As both a packed Download Tent and Harper’s young deathcore tribute show, having a visible band like Spiritbox thriving in the scene means everything. It is the thing that gives little girls the courage to do it themselves, the versatility that actively encourages diverse audiences through a meeting of scenes and styles. With a frontman like LaPlante, young women are given solid evidence that you don’t need big-budget costumes or standoffish theatrics to fit in in heavy rock; you can just get up there and let out the dualities of your voice, not having to choose between being the ‘screamer’ or the ‘singer’. 

Most pertinently, when bands like Spiritbox can fill large tents on their first UK visit, big festivals like Download can no longer hide behind the falsehoods that women don’t sell. While stature and track record does obviously matter, festival promoters must embrace the role that they have in incubating and supporting the headliners of tomorrow, allowing the most exciting artists to step up to the opportunities that they are trusted with. Having already announced that the 2023’s edition will include four different headliners, there has never been a better time for a festival like Download to push themselves out of the comfort zone of Iron Maidens and Biffy Clyros and let a younger band take a stab at the big time.
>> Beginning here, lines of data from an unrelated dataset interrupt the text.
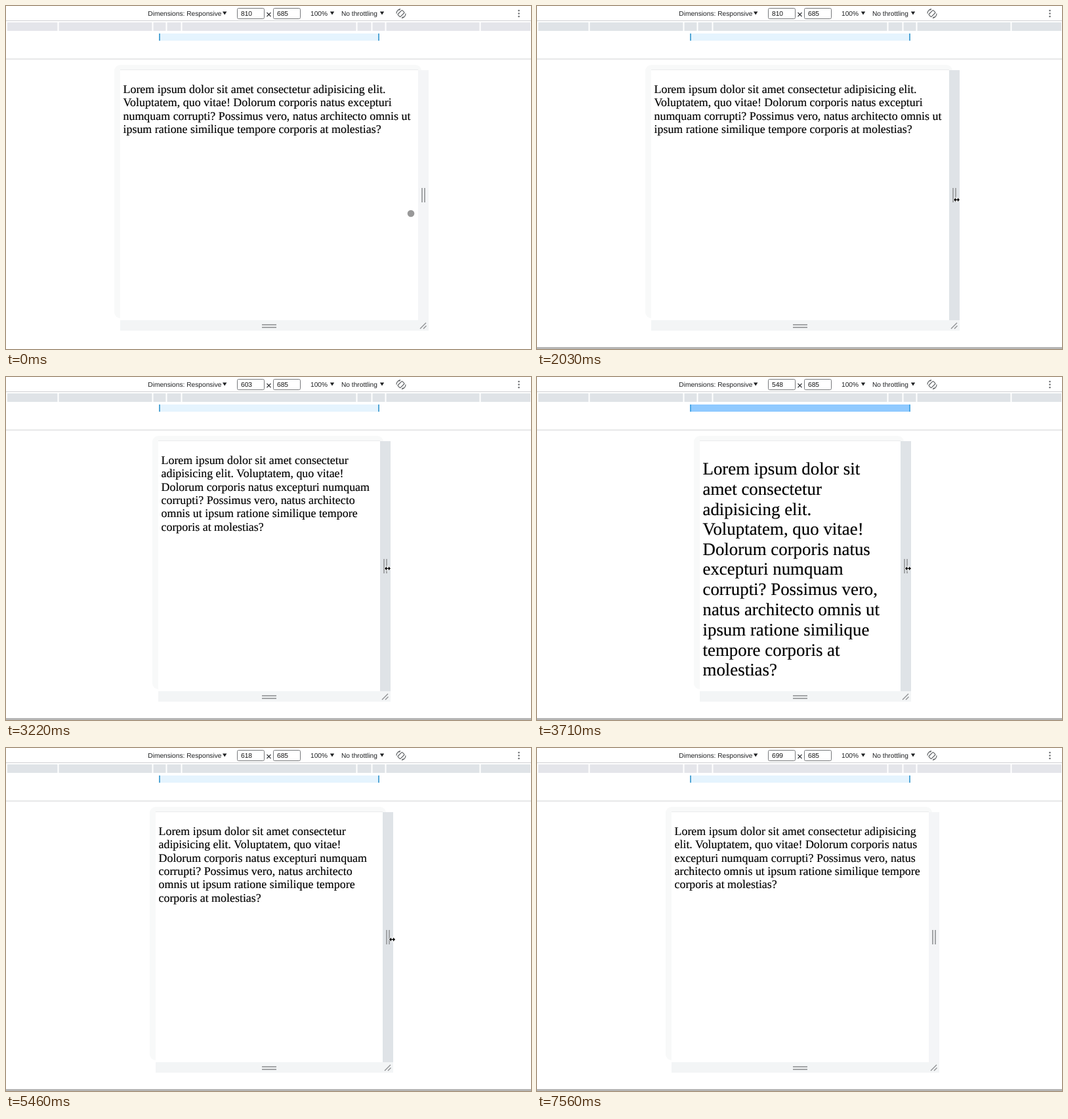
An HTML page that plays this animation: 800x524 px, repeating every 8400 ms.

```html
<!DOCTYPE html>
<html lang="en">
<head>
<meta charset="utf-8">
<title>Responsive text</title>
<style>
html, body { margin: 0; width: 100%; height: 100%; overflow: hidden; background: #fff; }
#stage { position: relative; width: 800px; height: 524px; overflow: hidden; --ruler: #e4e5ea; }
#stage.hover { --ruler: #dfe3e7; }
#stage > *, #device > * { position: absolute; }
#chrome { left: 0; top: 0; font: 10.2px "Liberation Sans", Arial, sans-serif; fill: #1f2123; text-rendering: geometricPrecision; }
#ruler { fill: var(--ruler); }
#query { left: 233px; top: 42px; width: 336px; height: 10.5px; box-sizing: border-box;
  background: #e5f4fe; border: solid #55a7d6; border-width: 0 2px; }
#query.on { background: #90caff; border-color: #4fa9e6; }
#device { top: 98px; height: 382px; }
.halo { left: -9px; top: -8px; right: -5px; bottom: 3px; border-radius: 9px; background: #f8f9f9; }
.page { inset: 0; background: #fff; box-shadow: 0 -1px #eaebec; }
/* Laid out in device pixels, then scaled to the stage. */
#text { left: 0; top: 0; box-sizing: border-box; margin: 0; padding: calc(1em + 1px) 8px 0;
  font: 32px/1.143 "Liberation Serif", Times, serif; color: #000; -webkit-text-stroke: .3px #000;
  text-rendering: geometricPrecision; transform-origin: 0 0; }
#text.big { font-size: 48px; }
.side { left: 100%; top: 0; width: 16px; height: 100%; background: #f4f5f7; }
.hover .side { background: #dfe3e7; }
.foot { left: 0; right: -16px; top: 100%; height: 16px; background: #f3f5f6; }
.grip { box-sizing: border-box; border: solid #a3a5a7; }
.side .grip { position: absolute; left: 5px; top: 180px; width: 6px; height: 22px; border-width: 0 2px; }
#footgrip { left: 390px; top: 486px; width: 22px; height: 6px; border-width: 2px 0; }
.corner { left: 100%; top: 100%; stroke: #8f9193; stroke-width: 1.4; }
#base { left: 0; top: 521px; width: 800px; height: 3px; background: #b5b5b5; }
#cursor { left: 0; top: 0; overflow: visible; }
</style>
</head>
<body>
<div id="stage">
  <svg id="chrome" width="800" height="84">
    <path d="M0 22.5H800M0 81H800" stroke="#cfd0d2"/>
    <text x="216.3" y="15.2">Dimensions: Responsive</text>
    <text x="464" y="15.2">100%</text>
    <text x="511" y="15.2">No throttling</text>
    <path d="M330 8.5h6.4l-3.2 5zM493.8 8.5h6.4l-3.2 5zM569.8 8.5h6.4l-3.2 5z"/>
    <g fill="#fff" stroke="#77797b">
      <rect x="352.5" y="3.5" width="41" height="16" rx="2"/>
      <rect x="407.5" y="3.5" width="41" height="16" rx="2"/>
    </g>
    <g fill="#111"><text id="width" x="358" y="15.2">810</text><text x="413" y="15.2">685</text></g>
    <path d="M397.5 10l6 6m0-6l-6 6" stroke="#303236" stroke-width="1.1"/>
    <g fill="none" stroke="#606366" stroke-width="1.2" transform="translate(602 11.5)">
      <rect x="-2.7" y="-4.8" width="5.4" height="9.6" rx="1" transform="rotate(45)"/>
      <path d="M-1-7A7 7 0 0 0-7 0M1 7A7 7 0 0 0 7 0M-1-7l-2.5 2M1 7l2.5-2"/>
    </g>
    <path d="M781.5 7v0m0 4.5v0m0 4.5v0" stroke="#6c6f72" stroke-width="2.6" stroke-linecap="round"/>
    <rect id="ruler" x="2" y="25" width="797" height="13"/>
    <path id="ticks" stroke="#fff" stroke-width="2"/>
  </svg>
  <div id="query"></div>
  <div id="device">
    <div class="halo"></div>
    <div class="page"></div>
    <p id="text">Lorem ipsum dolor sit amet consectetur adipisicing elit. Voluptatem, quo vitae! Dolorum corporis natus excepturi numquam corrupti? Possimus vero, natus architecto omnis ut ipsum ratione similique tempore corporis at molestias?</p>
    <div class="side"><div class="grip"></div></div>
    <div class="foot"></div>
    <svg class="corner" width="16" height="16"><path d="M3 13L12 4M8 13L12.5 8.5"/></svg>
  </div>
  <div id="footgrip" class="grip"></div>
  <div id="base"></div>
  <svg id="cursor" width="1" height="1">
    <circle id="touch" r="5.3" fill="#999"/>
    <path id="resize" d="M-4.5 0l3-3v2.2h3V-3l3 3-3 3V.8h-3V3z" stroke="#fff" stroke-width="1.2" paint-order="stroke"/>
  </svg>
</div>
<script>
const LOOP = 8400, STEP = 70, SCALE = 0.56, CENTER = 401, BAR = 16;
const $ = id => document.getElementById(id);

// Eased progress from 0 to 1 between two times; a power above 1 slows the end.
function ramp(t, from, to, power = 1) {
  const p = Math.min(1, Math.max(0, (t - from) / (to - from)));
  return 1 - (1 - p) ** power;
}

// Drag in past the breakpoint, nudge back, then drag out again.
const widthAt = t => Math.round(810
  - 262 * ramp(t, 2030, 3710, 1.267)
  + 29 * ramp(t, 4130, 4690)
  + 122 * ramp(t, 5040, 6380, 1.09));

// The pointer reaches the bar, rides along with it and leaves downwards.
function pointerAt(t, right) {
  const reach = ramp(t, 840, 1470), leave = ramp(t, 6860, 7490);
  const grip = right + 11.5 + 3 * ramp(t, 3710, 4130) + 16 * leave;
  const drift = ramp(t, 70, 630);
  const x = 617 - 5 * drift, y = 317 - 7 * drift;
  return {
    x: x + (grip - x) * reach,
    y: y + (296 - y) * reach - 3.5 * ramp(t, 2030, 3220) + 220 * leave
  };
}

$('ticks').setAttribute('d', [133.5, 156.5, 177.5, 321.5]
  .map(d => `M${CENTER - d} 25v13M${CENTER + d} 25v13`).join(''));
$('text').style.transform = `scale(${SCALE})`;

const show = (id, on) => { $(id).style.display = on ? '' : 'none'; };

function draw(t) {
  const width = widthAt(t), narrow = width <= 600;
  const left = Math.round(CENTER - width * SCALE / 2);
  const right = Math.round(CENTER + width * SCALE / 2);
  const { x, y } = pointerAt(t, right);
  const inside = t < 7560;
  const hover = inside && x >= right && x <= right + BAR && y < 480;

  $('device').style.left = left + 'px';
  $('device').style.width = right - left + 'px';
  $('width').textContent = width;
  $('text').style.width = width + 'px';
  $('text').classList.toggle('big', narrow);
  $('query').classList.toggle('on', narrow);
  $('stage').classList.toggle('hover', hover);
  $('cursor').style.transform = `translate(${x}px, ${y}px)`;
  show('base', t >= STEP);
  show('cursor', inside);
  show('touch', !hover);
  show('resize', hover);
}

const start = performance.now();
function tick() {
  const t = (performance.now() - start) % LOOP;
  draw(Math.floor(t / STEP) * STEP);
  requestAnimationFrame(tick);
}
tick();
</script>
</body>
</html>
```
Spritbox might not yet be big enough to take on the whole thing, but there is no real reason why they couldn’t be part of a co-headliner slot with other acts of similar promise and scale, or at very least take on the job of high-up mainstage support.  

In terms of inspiring the next generation, Spiritbox have already proven that they can more than live up to their name, but their journey is only just beginning. With proper industry support behind their talent, who knows how far Courtney’s roar can truly carry?